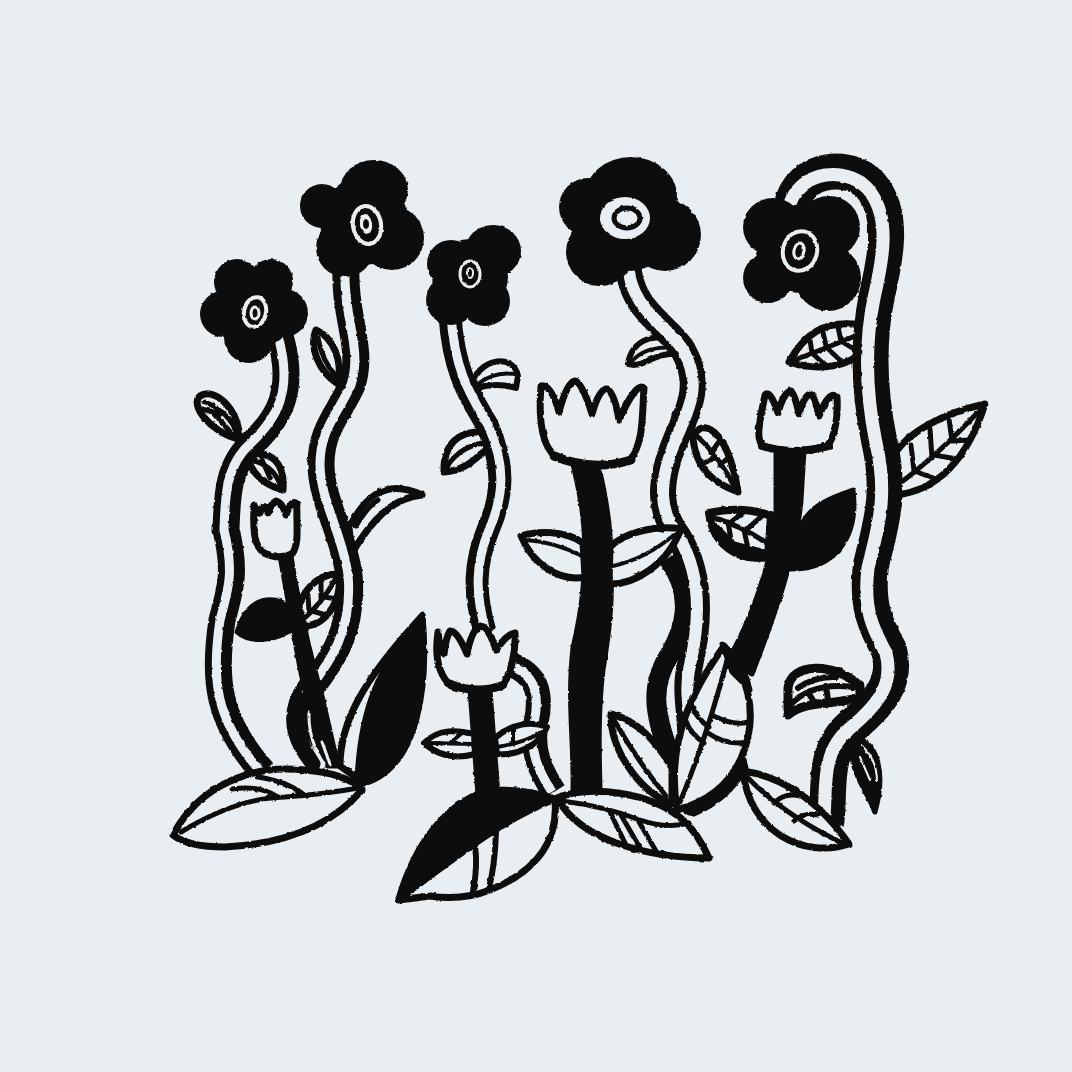
<!DOCTYPE html>
<html lang="en">
<head>
<meta charset="utf-8">
<title>Ink flower garden</title>
<style>
:root { --paper: #e8eef2; --ink: #111110; }
html, body { margin: 0; background: var(--paper); }
body { width: 1072px; height: 1072px; overflow: hidden; }
svg { display: block; }
.garden { stroke-linecap: round; stroke-linejoin: round; }
.stem { fill: none; stroke: var(--ink); stroke-width: 27; stroke-linecap: butt; }
.shine { fill: none; stroke: var(--paper); stroke-width: 9; stroke-linecap: butt; }
.leaf { fill: var(--paper); stroke: var(--ink); stroke-width: 7; }
.vein { fill: none; stroke: var(--ink); stroke-width: 5; }
.solid { fill: var(--ink); stroke: var(--ink); stroke-width: 5; }
.tulip { fill: var(--paper); stroke: var(--ink); stroke-width: 7; }
.petals { fill: var(--ink); }
.eye { fill: var(--ink); stroke: var(--paper); stroke-width: 4; }
.pupil { fill: var(--ink); stroke: var(--paper); stroke-width: 3; }
</style>
</head>
<body>
<svg width="1072" height="1072" viewBox="0 0 1072 1072" role="img" aria-label="Black ink drawing of flowers, tulips and leaves">
<defs>
  <filter id="brush-edge" x="0" y="0" width="1072" height="1072" filterUnits="userSpaceOnUse">
    <feTurbulence type="fractalNoise" baseFrequency=".2" numOctaves="2" seed="4"/>
    <feDisplacementMap in="SourceGraphic" scale="2.5" xChannelSelector="R" yChannelSelector="G"/>
  </filter>
  <path id="stem-1" d="M280 336C296 392 278 419 253 443C228 465 227 495 226 530C236 570 231 588 222 620C213 680 217 720 263 772"/>
  <path id="stem-2" d="M346 270C344 317 364 348 352 385C338 415 321 430 321 464C321 500 343 532 349 575C354 630 331 662 310 689C289 719 303 746 325 768"/>
  <path id="stem-3" d="M450 316C454 374 471 397 487 425C505 465 503 496 488 530C474 564 474 594 485 632"/>
  <path id="stem-3-base" d="M510 664C535 674 543 690 536 723C531 751 540 770 554 792"/>
  <path id="stem-4" d="M628 260C628 310 669 326 683 350C703 385 688 411 676 439C656 487 661 513 678 536C704 577 698 630 690 665C684 690 690 710 690 730"/>
  <path id="stem-5" d="M791 208C799 164 856 162 874 190C894 218 885 260 877 295C866 348 870 396 879 440C892 495 880 527 871 565C866 607 876 626 889 650C897 681 882 701 852 726C821 752 831 790 826 824"/>
</defs>
<g class="garden" filter="url(#brush-edge)">

  <g id="back-leaves">
    <path class="leaf" d="M240 440C207 430 190 404 200 396C213 387 238 406 240 440Z"/>
    <path class="vein" d="M205 402Q230 412 238 436M202 409L220 414M214 413L232 434"/>
    <path class="leaf" d="M247 457C272 448 285 464 283 490C267 486 253 476 247 457Z"/>
    <path class="vein" d="M250 460Q272 464 280 484M262 460L270 478"/>
    <path class="leaf" d="M338 384C318 371 309 346 316 330C333 337 343 361 338 384Z"/>
    <path class="vein" d="M318 338Q322 361 336 376" stroke-width="4"/>
    <path class="leaf" d="M349 528C362 502 382 476 422 495C392 498 371 521 352 553Z"/>
    <path class="vein" d="M356 526Q368 506 378 500"/>
    <path class="leaf" style="stroke-width:6" d="M474 380C482 358 514 354 518 376L516 388Q498 382 476 388Z"/>
    <path class="vein" style="stroke-width:4" d="M478 384Q494 371 515 374"/>
    <path class="leaf" d="M487 432C458 429 443 445 444 472C469 470 477 455 487 450Z"/>
    <path class="vein" d="M446 468Q458 448 482 443"/>
    <path class="leaf" style="stroke-width:6" d="M678 346C659 330 632 338 628 364C644 369 652 352 678 354Z"/>
    <path class="vein" style="stroke-width:4" d="M632 361Q647 345 675 348"/>
    <path class="leaf" d="M693 438C700 416 728 427 738 492C714 483 696 470 693 438Z"/>
    <path class="vein" d="M697 436Q719 456 735 488M711 453L718 443M720 465L729 457M704 463L715 458"/>
    <path class="leaf" d="M861 325C824 319 804 335 789 362C819 372 851 366 861 351Z"/>
    <path class="vein" d="M792 361Q824 349 860 334M812 353L810 340M826 346L823 332M841 341L838 327M812 353L826 366M826 347L842 362M841 341L857 351"/>
    <path class="leaf" d="M894 455C909 430 948 412 985 404C969 454 941 490 896 495Z"/>
    <path class="vein" d="M896 486Q935 458 980 410M914 471L911 445M932 458L930 429M952 441L949 419M914 471L936 479M934 455L957 459M952 441L969 440"/>
    <path class="leaf" style="stroke-width:9" d="M860 686C835 662 791 662 788 688V715C807 699 835 706 860 697Z"/>
    <path class="vein" style="stroke-width:6" d="M791 704Q815 680 860 688M798 688Q815 676 836 677M808 692L814 702M826 686L828 700"/>
    <path class="solid" d="M852 738C878 739 886 773 875 812C864 785 848 770 852 738Z"/>
    <path class="vein" d="M862 746Q877 759 877 782M860 757L870 780" style="stroke:var(--paper);stroke-width:2"/>
  </g>

  <g id="stems">
    <use href="#stem-1" class="stem"/><use href="#stem-1" class="shine" x="-2"/>
    <use href="#stem-2" class="stem"/><use href="#stem-2" class="shine" x="-1"/>
    <path class="vein" d="M302 700Q291 734 313 764" style="stroke-width:15"/>
    <use href="#stem-3" class="stem" style="stroke-width:23"/><use href="#stem-3" class="shine" x="1"/>
    <use href="#stem-3-base" class="stem" style="stroke-width:25"/><use href="#stem-3-base" class="shine" x="-2"/>
    <path class="stem" style="stroke-width:20" d="M668 558C696 597 684 630 670 654C645 692 659 724 674 768"/>
    <use href="#stem-4" class="stem" style="stroke-width:26"/><use href="#stem-4" class="shine" style="stroke-width:12"/>
    <use href="#stem-5" class="stem" style="stroke-width:36"/><use href="#stem-5" class="shine" style="stroke-width:13" x="-3" y="3"/>
  </g>

  <g id="small-tulip">
    <path class="leaf" d="M296 621C298 591 319 573 339 574C342 602 325 629 298 626Z"/>
    <path class="vein" d="M300 622Q322 604 336 578M309 612L308 595M321 600L321 583M312 611L326 615M324 597L338 599"/>
    <path class="solid" d="M237 632C249 593 276 594 296 611V626C274 644 248 642 237 632Z"/>
    <path class="solid" d="M280 556H291C299 609 309 650 322 696L338 766H328Q306 712 293 628Z"/>
    <path class="vein" style="stroke:var(--paper);stroke-width:3" d="M309 712Q308 740 324 764M322 742L330 764"/>
    <path class="tulip" d="M254 505C253 532 254 546 264 553Q278 560 292 554C300 544 296 523 297 504Q292 498 286 515Q282 502 276 501Q270 505 268 513Q264 500 260 513Q257 514 254 505Z"/>
  </g>

  <g id="white-tulip">
    <path class="solid" d="M573 464H598C607 500 612 536 611 570C613 605 608 639 603 670C598 710 599 750 600 790H573C574 742 567 699 573 648C581 613 584 590 585 550C584 510 579 491 573 464Z"/>
    <path class="leaf" d="M583 543C565 530 537 531 521 536C533 565 560 582 585 577Z"/>
    <path class="vein" d="M526 540Q556 542 584 557" style="stroke-width:4"/>
    <path class="leaf" d="M610 547C625 532 656 525 681 529C667 565 634 585 609 584Z"/>
    <path class="vein" d="M613 566Q645 559 674 535" style="stroke-width:4"/>
    <path class="tulip" d="M541 386C538 423 543 447 556 457Q591 471 630 460C644 442 642 415 644 388Q636 382 619 420Q614 390 606 389Q599 390 592 414Q582 382 575 381Q567 382 559 412Q551 384 541 386Z"/>
    <path class="vein" d="M554 456Q592 472 631 460" style="stroke-width:9"/>
  </g>

  <g id="right-tulip">
    <path class="solid" d="M776 450H804L801 500C797 552 776 612 752 674L728 660C752 619 770 566 776 520Z"/>
    <path class="leaf" style="stroke-width:8" d="M771 516C748 507 726 509 709 513C713 544 738 563 768 556Z"/>
    <path class="vein" d="M712 517Q742 526 768 544M730 523L745 511M746 530L762 516M728 522L732 545M744 530L749 553"/>
    <path class="solid" d="M714 524L734 544L766 552V559Q725 562 714 524Z"/>
    <path class="solid" d="M796 545C800 510 823 500 853 490C859 537 835 569 792 569Z"/>
    <path class="tulip" d="M765 395C760 420 755 439 763 446Q793 455 827 446C836 437 838 413 837 397Q829 390 819 416Q815 395 810 394Q804 396 799 414Q794 391 790 391Q783 394 778 413Q770 389 765 395Z"/>
    <path class="vein" d="M762 446Q793 456 829 446" style="stroke-width:8"/>
  </g>

  <g id="front-tulip">
    <path class="solid" d="M470 690H490L498 795H478Z"/>
    <path class="leaf" style="stroke-width:6" d="M424 743C439 728 458 730 474 734L475 754C453 760 436 754 424 743Z"/>
    <path class="vein" d="M428 743L473 744M450 743L462 733" style="stroke-width:4"/>
    <path class="leaf" style="stroke-width:6" d="M495 738C512 723 532 721 547 727C540 745 517 756 497 754Z"/>
    <path class="vein" d="M497 747Q524 743 544 731M513 743L513 730" style="stroke-width:4"/>
    <path class="tulip" d="M438 632C434 659 440 676 451 686Q476 694 501 687C511 677 516 650 515 633Q507 634 496 650Q489 628 481 626Q472 628 467 654Q457 630 450 631Q446 637 444 654Q439 646 438 632Z"/>
    <path class="vein" d="M448 683Q476 695 503 685" style="stroke-width:8"/>
  </g>

  <g id="flowers">
    <g id="flower-far-left">
      <g class="petals"><circle cx="237" cy="282" r="23"/><circle cx="271" cy="281" r="22"/><circle cx="284" cy="313" r="24"/><circle cx="249" cy="338" r="25"/><circle cx="223" cy="314" r="23"/><circle cx="254" cy="311" r="39"/></g>
      <ellipse class="eye" cx="255" cy="312" rx="11" ry="15" transform="rotate(12 255 312)"/><ellipse class="pupil" cx="255" cy="313" rx="4" ry="6"/>
    </g>
    <g id="flower-left">
      <g class="petals"><ellipse cx="374" cy="190" rx="34" ry="30"/><circle cx="322" cy="206" r="22"/><circle cx="345" cy="248" r="29"/><circle cx="392" cy="238" r="32"/><circle cx="364" cy="221" r="44"/></g>
      <ellipse class="eye" cx="367" cy="225" rx="14" ry="19" transform="rotate(-10 367 225)"/><ellipse cx="366" cy="224" rx="6" ry="10" fill="var(--paper)" transform="rotate(-10 366 224)"/><ellipse cx="366" cy="224" rx="3" ry="5" fill="var(--ink)"/>
    </g>
    <g id="flower-centre-left">
      <g class="petals"><ellipse cx="493" cy="251" rx="28" ry="26"/><circle cx="451" cy="264" r="24"/><circle cx="451" cy="300" r="25"/><circle cx="485" cy="301" r="25"/><circle cx="470" cy="277" r="38"/></g>
      <ellipse class="eye" cx="470" cy="274" rx="10" ry="13" style="stroke-width:3"/><ellipse class="pupil" cx="470" cy="273" rx="3" ry="5" style="stroke-width:2"/>
    </g>
    <g id="flower-centre-right">
      <g class="petals"><ellipse cx="631" cy="196" rx="46" ry="39"/><circle cx="588" cy="207" r="29"/><circle cx="600" cy="252" r="34"/><circle cx="665" cy="235" r="36"/><circle cx="628" cy="220" r="51"/></g>
      <ellipse cx="625" cy="218" rx="25" ry="21" fill="var(--paper)"/><ellipse cx="627" cy="218" rx="13" ry="10" fill="var(--paper)" stroke="var(--ink)" stroke-width="5"/>
    </g>
    <g id="flower-right">
      <g class="petals"><circle cx="829" cy="227" r="31"/><ellipse cx="773" cy="227" rx="30" ry="29"/><circle cx="768" cy="278" r="25"/><circle cx="828" cy="278" r="33"/><circle cx="800" cy="249" r="44"/></g>
      <ellipse class="eye" cx="800" cy="251" rx="17" ry="20" transform="rotate(15 800 251)"/><ellipse class="pupil" cx="799" cy="251" rx="5" ry="8" transform="rotate(12 799 251)"/>
    </g>
  </g>

  <g id="ground-leaves">
    <path class="leaf" d="M340 766C340 723 362 681 422 616C428 681 420 766 364 783Z"/>
    <path class="solid" d="M423 614C377 667 360 710 357 780C413 769 427 700 423 614Z"/>
    <path class="leaf" d="M173 835C199 785 253 764 304 770Q346 773 362 790C331 826 285 844 225 847Q188 847 173 835Z"/>
    <path class="vein" d="M181 832Q237 798 285 797Q326 794 358 788M232 789Q260 785 278 797M258 777Q286 781 303 794"/>
    <path class="leaf" d="M672 804C636 790 610 746 611 714C638 721 656 741 672 768Z"/>
    <path class="vein" d="M614 720Q638 762 666 796"/>
    <path class="solid" d="M686 812Q725 792 744 759L746 768Q728 800 694 814Z"/>
    <path class="leaf" d="M677 810C665 739 696 685 724 646C748 675 757 712 745 748C733 785 707 802 677 810Z"/>
    <path class="vein" d="M680 802Q706 740 728 657M709 727Q697 719 692 706M704 743Q690 733 686 721M714 716Q733 726 749 722M708 733Q727 746 747 742"/>
    <path class="solid" d="M722 644L742 660L750 690L732 672Z"/>
    <path class="leaf" d="M743 771C779 776 817 798 849 844C804 859 749 832 743 771Z"/>
    <path class="vein" d="M747 777Q785 816 844 844M774 803Q785 792 800 796M794 821Q804 812 818 815"/>
    <path class="leaf" d="M557 798C589 785 650 791 683 820Q697 832 709 858C652 858 581 842 557 798Z"/>
    <path class="vein" d="M562 801Q603 806 640 820Q667 829 689 823M610 812L626 845M621 815L640 848M639 822L656 851"/>
    <path class="leaf" d="M399 899C414 847 443 805 488 790Q527 789 555 800C559 846 530 874 490 890Q462 901 430 896L399 900Z"/>
    <path class="solid" d="M399 900C414 847 443 805 488 790Q527 787 558 799C508 818 474 844 399 900Z"/>
    <path class="vein" d="M475 846Q478 866 473 891M496 832Q495 865 489 888" style="stroke-width:6"/>
  </g>
</g>
</svg>
</body>
</html>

(WORK ITEM) Any pictures are to be skipped, and the lines from the beginning of the entries through the line with "260C628 310 669" copied exactly.

(SOLUTION BELOW)
<!DOCTYPE html>
<html lang="en">
<head>
<meta charset="utf-8">
<title>Ink flower garden</title>
<style>
:root { --paper: #e8eef2; --ink: #111110; }
html, body { margin: 0; background: var(--paper); }
body { width: 1072px; height: 1072px; overflow: hidden; }
svg { display: block; }
.garden { stroke-linecap: round; stroke-linejoin: round; }
.stem { fill: none; stroke: var(--ink); stroke-width: 27; stroke-linecap: butt; }
.shine { fill: none; stroke: var(--paper); stroke-width: 9; stroke-linecap: butt; }
.leaf { fill: var(--paper); stroke: var(--ink); stroke-width: 7; }
.vein { fill: none; stroke: var(--ink); stroke-width: 5; }
.solid { fill: var(--ink); stroke: var(--ink); stroke-width: 5; }
.tulip { fill: var(--paper); stroke: var(--ink); stroke-width: 7; }
.petals { fill: var(--ink); }
.eye { fill: var(--ink); stroke: var(--paper); stroke-width: 4; }
.pupil { fill: var(--ink); stroke: var(--paper); stroke-width: 3; }
</style>
</head>
<body>
<svg width="1072" height="1072" viewBox="0 0 1072 1072" role="img" aria-label="Black ink drawing of flowers, tulips and leaves">
<defs>
  <filter id="brush-edge" x="0" y="0" width="1072" height="1072" filterUnits="userSpaceOnUse">
    <feTurbulence type="fractalNoise" baseFrequency=".2" numOctaves="2" seed="4"/>
    <feDisplacementMap in="SourceGraphic" scale="2.5" xChannelSelector="R" yChannelSelector="G"/>
  </filter>
  <path id="stem-1" d="M280 336C296 392 278 419 253 443C228 465 227 495 226 530C236 570 231 588 222 620C213 680 217 720 263 772"/>
  <path id="stem-2" d="M346 270C344 317 364 348 352 385C338 415 321 430 321 464C321 500 343 532 349 575C354 630 331 662 310 689C289 719 303 746 325 768"/>
  <path id="stem-3" d="M450 316C454 374 471 397 487 425C505 465 503 496 488 530C474 564 474 594 485 632"/>
  <path id="stem-3-base" d="M510 664C535 674 543 690 536 723C531 751 540 770 554 792"/>
  <path id="stem-4" d="M628 260C628 310 669 326 683 350C703 385 688 411 676 439C656 487 661 513 678 536C704 577 698 630 690 665C684 690 690 710 690 730"/>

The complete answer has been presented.